Moments later, all Towson students received an email that informed us of spring break starting early. This email was the first in a long string of emails that were to come over the next few weeks. Students were told to stay home for the rest of the semester.
During virtual school, I always had some lengthy discussion board or weekly quiz to occupy my time. Once school ended, the days started to blend together. I no longer had assignments filling my days, and I had no routine to keep me flowing. After a few weeks, I realized I needed to stop slouching and get myself in gear. I created a daily routine for myself that consisted of showering, eating, taking the occasional walk and more. The main part of this routine that kept me sane over the coming months was binge watching television shows and movies.
Watching these shows was the first thing I did when I woke up and the last thing I did while falling asleep. Scrolling through Netflix, Hulu, Disney+, HBO Max and so many more overpriced streaming services, I constantly found my days filled with a multitude of characters and storylines.
Some days, I would watch an entire season of one show, and others I would watch a few episodes of multiple shows.
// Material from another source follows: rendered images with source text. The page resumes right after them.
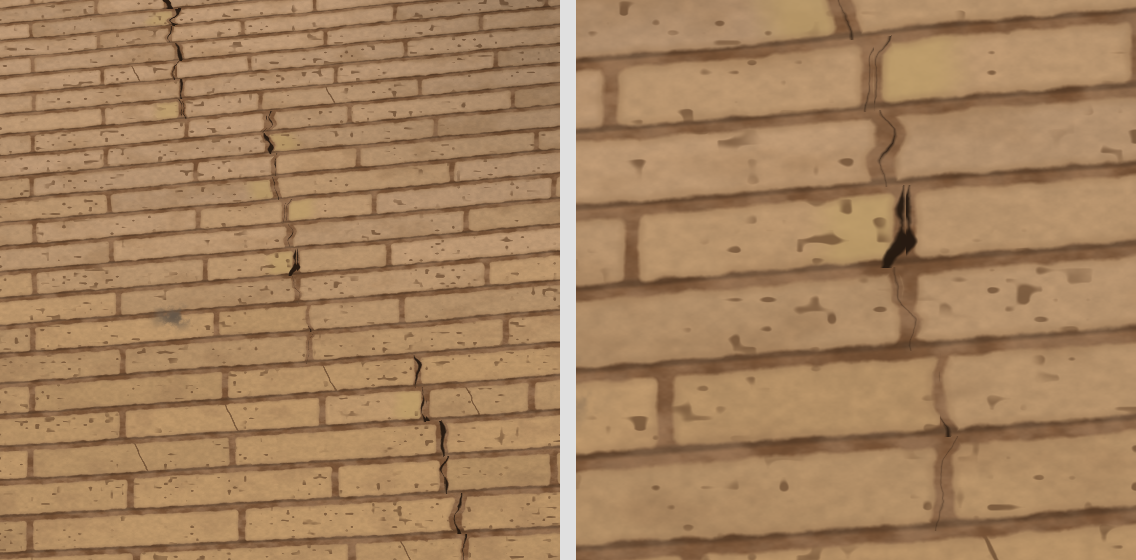
Left, the full canvas; right, a detail of the centre.
Give the GLSL for this texture, as a Shadertoy shader.

```glsl
// Weathered tan brick wall seen at a slant, split by a stepped crack.

// Perspective: left-edge height of course n is DEPTH / (VANISH - n) - HORIZON
const float VANISH = 62.9;
const float DEPTH = 114.2;
const float HORIZON = 1.8;
const float BRICK_LENGTH = 15.74;  // divided by (VANISH - n)
const float FIRST_JOINT = 0.058;
const float TILT_TOP = 0.094;      // rise of the courses from left to right
const float TILT_LOSS = 0.052;
const float JOINT = 0.095;         // half joint width, in course heights
const float WEAR = 0.0042;         // raggedness of the brick edges
const float SOFTNESS = 0.0016;

const vec3 BRICK_PINK = vec3(0.71, 0.575, 0.445);
const vec3 BRICK_GOLD = vec3(0.705, 0.560, 0.390);
const vec3 BRICK_DULL = vec3(0.62, 0.48, 0.34);
const vec3 PATCH_YELLOW = vec3(0.74, 0.62, 0.40);
const vec3 MORTAR_LIGHT = vec3(0.57, 0.43, 0.31);
const vec3 MORTAR_DARK = vec3(0.45, 0.31, 0.20);
const vec3 PIT = vec3(0.40, 0.28, 0.18);
const vec3 VOID = vec3(0.12, 0.08, 0.05);
const vec3 SOOT = vec3(0.40, 0.34, 0.28);

float hash(vec2 p) {
    vec3 q = fract(p.xyx * 0.1031);
    q += dot(q, q.yzx + 33.33);
    return fract((q.x + q.y) * q.z);
}

float noise(vec2 p) {
    vec2 i = floor(p), f = fract(p);
    f = f * f * (3.0 - 2.0 * f);
    return mix(mix(hash(i), hash(i + vec2(1, 0)), f.x),
               mix(hash(i + vec2(0, 1)), hash(i + vec2(1, 1)), f.x), f.y);
}

float fbm(vec2 p) {
    float sum = 0.0, gain = 0.5;
    for (int i = 0; i < 4; i++) {
        sum += gain * noise(p);
        p = p * 2.03 + 17.3;
        gain *= 0.5;
    }
    return sum / 0.9375;
}

float roundBox(vec2 p, vec2 halfSize, float radius) {
    vec2 d = abs(p) - halfSize + radius;
    return length(max(d, 0.0)) + min(max(d.x, d.y), 0.0) - radius;
}

// Horizontal position of the crack at depth y below the top edge
float crackPath(float y) {
    return 0.25 + 0.29 * smoothstep(0.03, 0.38, y)
         + 0.23 * smoothstep(0.58, 0.72, y) + 0.06 * smoothstep(0.72, 1.0, y);
}

// Position along a course, in bricks; alternate courses shift by half
float alongCourse(float x, float brickLength, float row) {
    return (x - FIRST_JOINT) * (1.045 - 0.06 * x) / brickLength
         + 0.52 * mod(row + 1.0, 2.0);
}

void mainImage(out vec4 fragColor, in vec2 fragCoord) {
    vec2 p = fragCoord / iResolution.xy;
    p.y = 1.0 - p.y;
    float soft = max(SOFTNESS, 0.8 / iResolution.y);

    // Courses in perspective
    float leftY = p.y + p.x * (TILT_TOP - TILT_LOSS * p.y * p.y);
    leftY += 0.0025 * (noise(p * vec2(9.0, 14.0)) - 0.5);
    float n = VANISH - DEPTH / (leftY + HORIZON);
    float row = floor(n);
    float range = VANISH - row - 0.5;
    float rowHeight = DEPTH / (range * range);
    float brickLength = BRICK_LENGTH / range;
    float u = alongCourse(p.x, brickLength, row);
    u += 0.03 * (hash(vec2(row, floor(u + 0.5))) - 0.5);

    // Brick ends; the crack snaps to half bricks and may cut one in two
    float rowY = DEPTH / range - HORIZON - 0.04;
    float cut = floor(2.0 * alongCourse(crackPath(rowY), brickLength, row) + 0.5) * 0.5;
    float left = floor(u), right = left + 1.0;
    if (cut > left && cut < right) {
        if (u < cut) right = cut; else left = cut;
    }
    vec2 id = vec2(left * 2.0 + 40.0, row + 7.0);

    // Brick outline with ragged edges
    vec2 warp = vec2(fbm(p * 75.0), fbm(p * 75.0 + 31.0)) - 0.5;
    vec2 q = vec2((u - 0.5 * (left + right)) * brickLength, (n - row - 0.5) * rowHeight);
    vec2 halfSize = 0.5 * vec2((right - left) * brickLength, rowHeight) - JOINT * rowHeight;
    float edge = roundBox(q + WEAR * warp, halfSize, 0.005);

    // Crack: a mortar-filled gap with an open, wandering void
    float open = hash(vec2(row, 91.0));
    float wander = 0.016 * (noise(vec2(n * 3.0, 5.0)) - 0.5) + 0.006 * warp.x;
    float gap = abs((u - cut) * brickLength + wander);
    edge = max(edge, 0.003 + 0.008 * open * open - gap);
    float voidWidth = 0.0065 * hash(vec2(row, 23.0)) * noise(vec2(n * 4.0, 2.0)) - 0.0005;

    // Brick face: tint per brick, stains, pits and worn rims
    float grain = fbm(p * vec2(130.0, 190.0));
    float stain = fbm(p * vec2(16.0, 30.0) + id);
    vec3 brick = mix(BRICK_PINK, BRICK_GOLD, smoothstep(0.1, 0.85, p.y + 0.3 * (hash(id) - 0.5)));
    brick = mix(brick, BRICK_DULL, 0.55 * smoothstep(0.45, 0.85, stain));
    brick *= 0.97 + 0.07 * hash(id + 3.0) + 0.12 * (grain - 0.5);
    float nearCut = 1.0 - smoothstep(0.03, 0.06, gap);
    brick = mix(brick, PATCH_YELLOW, 0.6 * nearCut * step(0.8, hash(id + 11.0)));
    float pits = smoothstep(0.76, 0.92, noise(p * vec2(105.0, 170.0)));
    brick = mix(brick, PIT, 0.7 * pits * smoothstep(0.35, 0.65, noise(p * 24.0)));
    brick = mix(brick, BRICK_DULL, 0.5 * smoothstep(-0.006, 0.0, edge));

    // Slanting hairline breaks in a few bricks
    float slant = abs(q.x - 0.5 * q.y + 0.005 * warp.y - 0.04 * (hash(id + 5.0) - 0.5));
    float hairline = (1.0 - smoothstep(0.0005, 0.0005 + soft, slant)) * step(0.93, hash(id + 19.0));
    brick = mix(brick, PIT, 0.75 * hairline);

    // Mortar, shaded below the bricks
    vec3 mortar = mix(MORTAR_DARK, MORTAR_LIGHT, smoothstep(0.2, 0.75, fbm(p * vec2(45.0, 80.0))));
    float shade = smoothstep(0.85, 0.92, n - row) * (1.0 - smoothstep(0.94, 1.0, n - row));
    mortar *= 1.0 - 0.2 * shade + 0.15 * (grain - 0.5);

    vec3 color = mix(brick, mortar, smoothstep(-soft, soft, edge));
    color = mix(color, VOID, 0.9 * (1.0 - smoothstep(voidWidth - soft, voidWidth + soft, gap)));

    // Soot mark and dimmer upper right corner
    float soot = 1.0 - smoothstep(0.0, 0.055, length((p - vec2(0.31, 0.565)) * vec2(1.0, 1.6)));
    color = mix(color, SOOT, soot * smoothstep(0.3, 0.7, fbm(p * 70.0)));
    color *= 1.0 - 0.13 * smoothstep(0.5, 1.0, p.x) * (1.0 - smoothstep(0.0, 0.5, p.y));
    fragColor = vec4(color, 1.0);
}
```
Whether it was sitcoms, drama, action or animated, these shows were the only thing keeping me sane.
Every morning when I woke up, I would eat, shower, throw on a pair of black leggings covered in lint and a graphic t-shirt. Once all of those were finished, it was TV time. Before settling on my bed, I walked into my kitchen and grabbed my essentials: snacks and water. The bright blue bag of Tostitos chips caught my eye in the pantry; I crumpled the bag into my hand and began rummaging around the fridge for none other than the accompanying jar of salsa. With everything salty, there needs to be something sweet. I opened the pantry again to grab a handful of fruit snacks. With my snacks and water in hand, I walked back to my room as carefully as I could, trying not to topple the mountain of things in my hand. Once back in my room, I plopped onto my bed and grabbed my remote. As I adjusted my position, my 20-year-old mattress moved with me. The constant creaking of the springs inside it was a noise I’d heard way too often. I powered on the television and its bright colors greeted my tired eyes. Once I finally settled on my show for the day, the sitcom “Moesha,” an I instantly smiled.
Never did I think a collection of moving pixels could bring me such relief.
There were multiple reasons why I found watching my shows so comforting. For starters, they were quality entertainment. There were days when I laughed extremely hard, and days where the shows pulled at my heartstrings and I shed a lot of tears. Some of the shows I watched were even informative, which I appreciated since I wasn’t in school at this time. Another reason that watching these shows helped me is that during a time where everything around me was changing, the shows remained the only consistent thing in my life, aside from my family and friends, of course. With constant news updates about regulations and the changing state of the world, my shows remained the same and in the same place.
The main reason that I think the shows helped me through that difficult time in my life is because while watching the shows, you’re seeing characters interacting and living life as it once was pre-pandemic. It was like taking a look into the past and admiring it, knowing life might never be like that again. Even when the pandemic comes to its end, we will be living in a new normal. Restaurants, trips to the movies and other public outings will always require distance, and some places may still require masks. Even allergy and common cold symptoms will almost always make a person question if you have COVID-19 or not.
A year after the pandemic began, there’s some return to normalcy, but life is still different. I am not sure when this pandemic will be over, or if it will ever truly be over, but I do know that I will be watching my shows throughout, hoping for better days to come.